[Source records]

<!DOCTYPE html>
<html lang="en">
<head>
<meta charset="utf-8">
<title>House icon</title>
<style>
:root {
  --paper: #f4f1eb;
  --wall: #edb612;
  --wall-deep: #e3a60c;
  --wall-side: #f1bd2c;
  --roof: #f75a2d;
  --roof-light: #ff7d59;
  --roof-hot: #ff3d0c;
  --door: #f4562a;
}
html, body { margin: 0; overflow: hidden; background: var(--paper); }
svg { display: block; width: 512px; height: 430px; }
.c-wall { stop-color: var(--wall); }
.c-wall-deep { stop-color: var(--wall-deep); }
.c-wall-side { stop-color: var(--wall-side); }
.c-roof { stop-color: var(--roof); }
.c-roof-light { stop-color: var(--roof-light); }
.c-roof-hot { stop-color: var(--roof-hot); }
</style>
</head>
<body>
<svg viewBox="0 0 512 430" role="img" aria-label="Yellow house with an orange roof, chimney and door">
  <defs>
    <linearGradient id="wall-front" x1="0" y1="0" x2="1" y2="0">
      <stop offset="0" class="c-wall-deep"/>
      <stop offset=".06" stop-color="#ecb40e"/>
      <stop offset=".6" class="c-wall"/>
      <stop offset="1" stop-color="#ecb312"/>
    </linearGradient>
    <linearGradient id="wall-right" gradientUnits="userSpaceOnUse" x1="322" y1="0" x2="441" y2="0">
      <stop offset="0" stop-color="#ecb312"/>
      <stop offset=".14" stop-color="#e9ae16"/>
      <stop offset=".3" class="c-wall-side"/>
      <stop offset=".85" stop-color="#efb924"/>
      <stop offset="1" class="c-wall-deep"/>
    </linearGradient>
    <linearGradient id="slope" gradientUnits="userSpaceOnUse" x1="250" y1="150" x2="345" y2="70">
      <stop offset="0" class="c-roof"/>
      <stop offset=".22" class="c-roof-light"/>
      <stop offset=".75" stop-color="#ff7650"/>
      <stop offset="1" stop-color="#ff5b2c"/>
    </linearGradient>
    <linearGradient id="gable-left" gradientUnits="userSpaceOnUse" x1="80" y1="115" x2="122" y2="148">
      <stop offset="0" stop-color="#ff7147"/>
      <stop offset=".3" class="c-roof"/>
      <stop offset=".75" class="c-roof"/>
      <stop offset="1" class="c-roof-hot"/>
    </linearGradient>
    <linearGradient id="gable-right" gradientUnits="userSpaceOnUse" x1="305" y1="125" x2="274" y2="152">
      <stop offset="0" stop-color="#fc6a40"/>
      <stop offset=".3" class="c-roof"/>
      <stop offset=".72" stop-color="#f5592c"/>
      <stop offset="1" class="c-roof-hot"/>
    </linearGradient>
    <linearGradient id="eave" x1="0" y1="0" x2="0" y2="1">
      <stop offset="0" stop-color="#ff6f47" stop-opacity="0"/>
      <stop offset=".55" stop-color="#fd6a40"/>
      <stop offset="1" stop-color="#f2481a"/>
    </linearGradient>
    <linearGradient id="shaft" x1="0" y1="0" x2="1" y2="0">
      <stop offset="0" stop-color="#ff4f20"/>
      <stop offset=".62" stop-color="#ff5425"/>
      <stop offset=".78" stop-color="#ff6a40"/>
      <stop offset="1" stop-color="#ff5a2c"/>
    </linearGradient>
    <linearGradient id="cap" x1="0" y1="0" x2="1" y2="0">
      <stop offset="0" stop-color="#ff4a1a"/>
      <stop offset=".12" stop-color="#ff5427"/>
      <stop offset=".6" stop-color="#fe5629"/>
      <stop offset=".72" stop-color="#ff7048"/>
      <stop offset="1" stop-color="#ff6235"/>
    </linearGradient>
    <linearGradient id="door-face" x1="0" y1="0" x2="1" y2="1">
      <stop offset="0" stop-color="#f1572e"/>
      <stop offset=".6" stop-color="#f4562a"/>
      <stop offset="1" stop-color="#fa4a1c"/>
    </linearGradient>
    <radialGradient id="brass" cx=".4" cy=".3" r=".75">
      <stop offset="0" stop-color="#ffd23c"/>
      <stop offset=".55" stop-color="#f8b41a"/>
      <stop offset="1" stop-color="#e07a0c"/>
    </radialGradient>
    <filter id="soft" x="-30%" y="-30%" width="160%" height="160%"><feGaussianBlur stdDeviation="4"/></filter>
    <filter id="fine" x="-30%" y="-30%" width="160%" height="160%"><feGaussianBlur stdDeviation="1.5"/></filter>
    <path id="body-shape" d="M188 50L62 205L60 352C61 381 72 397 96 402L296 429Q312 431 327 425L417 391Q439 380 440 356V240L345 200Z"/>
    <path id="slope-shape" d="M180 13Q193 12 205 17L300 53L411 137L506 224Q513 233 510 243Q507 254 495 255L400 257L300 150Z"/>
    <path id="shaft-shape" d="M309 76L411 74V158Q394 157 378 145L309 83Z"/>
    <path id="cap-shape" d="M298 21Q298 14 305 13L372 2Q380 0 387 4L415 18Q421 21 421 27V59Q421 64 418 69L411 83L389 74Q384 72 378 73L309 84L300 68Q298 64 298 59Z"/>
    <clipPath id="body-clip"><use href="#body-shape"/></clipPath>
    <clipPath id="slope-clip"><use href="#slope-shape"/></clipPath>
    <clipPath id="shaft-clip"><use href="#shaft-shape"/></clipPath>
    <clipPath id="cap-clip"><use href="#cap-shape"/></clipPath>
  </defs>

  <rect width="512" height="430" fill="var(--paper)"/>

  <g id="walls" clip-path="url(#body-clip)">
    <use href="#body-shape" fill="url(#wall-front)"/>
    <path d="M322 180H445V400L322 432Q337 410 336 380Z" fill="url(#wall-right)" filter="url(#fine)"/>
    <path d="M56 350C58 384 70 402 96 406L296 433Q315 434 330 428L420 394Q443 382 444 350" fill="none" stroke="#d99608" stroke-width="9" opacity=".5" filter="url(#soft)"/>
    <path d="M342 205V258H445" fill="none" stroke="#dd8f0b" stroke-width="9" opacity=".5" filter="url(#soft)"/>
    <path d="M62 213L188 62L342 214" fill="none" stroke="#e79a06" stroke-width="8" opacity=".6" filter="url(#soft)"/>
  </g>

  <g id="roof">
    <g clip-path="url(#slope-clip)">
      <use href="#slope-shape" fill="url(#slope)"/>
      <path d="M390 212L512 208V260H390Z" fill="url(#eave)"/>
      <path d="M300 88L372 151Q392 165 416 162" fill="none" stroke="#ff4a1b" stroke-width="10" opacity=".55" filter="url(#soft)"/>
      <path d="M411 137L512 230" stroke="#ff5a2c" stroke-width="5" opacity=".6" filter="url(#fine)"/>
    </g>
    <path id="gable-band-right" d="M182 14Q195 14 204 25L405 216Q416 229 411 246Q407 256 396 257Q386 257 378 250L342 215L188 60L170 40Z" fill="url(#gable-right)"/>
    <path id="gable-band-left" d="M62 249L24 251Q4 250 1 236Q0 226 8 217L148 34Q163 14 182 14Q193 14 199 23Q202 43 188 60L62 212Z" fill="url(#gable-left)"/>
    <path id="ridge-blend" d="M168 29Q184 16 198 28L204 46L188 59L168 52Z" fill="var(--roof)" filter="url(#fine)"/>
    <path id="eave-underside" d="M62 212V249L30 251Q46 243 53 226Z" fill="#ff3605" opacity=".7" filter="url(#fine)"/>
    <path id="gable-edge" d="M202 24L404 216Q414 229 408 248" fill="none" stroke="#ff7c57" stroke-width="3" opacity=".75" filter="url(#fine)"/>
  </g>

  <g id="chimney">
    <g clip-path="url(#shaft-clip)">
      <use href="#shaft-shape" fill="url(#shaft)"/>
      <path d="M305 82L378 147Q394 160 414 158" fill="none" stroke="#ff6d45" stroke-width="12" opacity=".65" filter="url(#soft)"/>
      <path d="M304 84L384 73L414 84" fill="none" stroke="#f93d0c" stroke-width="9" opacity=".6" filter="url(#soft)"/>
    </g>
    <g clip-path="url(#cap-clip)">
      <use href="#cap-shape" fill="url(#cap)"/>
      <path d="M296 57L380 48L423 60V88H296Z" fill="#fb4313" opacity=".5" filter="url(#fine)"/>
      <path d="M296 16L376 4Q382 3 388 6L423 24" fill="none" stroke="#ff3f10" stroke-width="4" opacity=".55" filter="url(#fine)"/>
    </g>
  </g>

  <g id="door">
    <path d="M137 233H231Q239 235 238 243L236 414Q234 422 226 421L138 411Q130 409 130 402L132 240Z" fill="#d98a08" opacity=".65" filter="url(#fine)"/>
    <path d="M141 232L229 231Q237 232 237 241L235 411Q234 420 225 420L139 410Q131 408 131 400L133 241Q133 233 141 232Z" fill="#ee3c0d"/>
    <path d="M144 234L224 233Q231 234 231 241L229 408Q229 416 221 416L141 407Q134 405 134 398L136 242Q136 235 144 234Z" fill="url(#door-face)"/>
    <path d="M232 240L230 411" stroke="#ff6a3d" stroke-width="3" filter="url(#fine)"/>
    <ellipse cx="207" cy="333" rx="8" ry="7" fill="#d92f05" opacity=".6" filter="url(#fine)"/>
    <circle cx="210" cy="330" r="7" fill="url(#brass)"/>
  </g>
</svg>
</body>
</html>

> _Try it_: Find the word "userSpaceOnUse" in the records and pull out each line that has it.

> _Your response_:
    <linearGradient id="wall-right" gradientUnits="userSpaceOnUse" x1="322" y1="0" x2="441" y2="0">
    <linearGradient id="slope" gradientUnits="userSpaceOnUse" x1="250" y1="150" x2="345" y2="70">
    <linearGradient id="gable-left" gradientUnits="userSpaceOnUse" x1="80" y1="115" x2="122" y2="148">
    <linearGradient id="gable-right" gradientUnits="userSpaceOnUse" x1="305" y1="125" x2="274" y2="152">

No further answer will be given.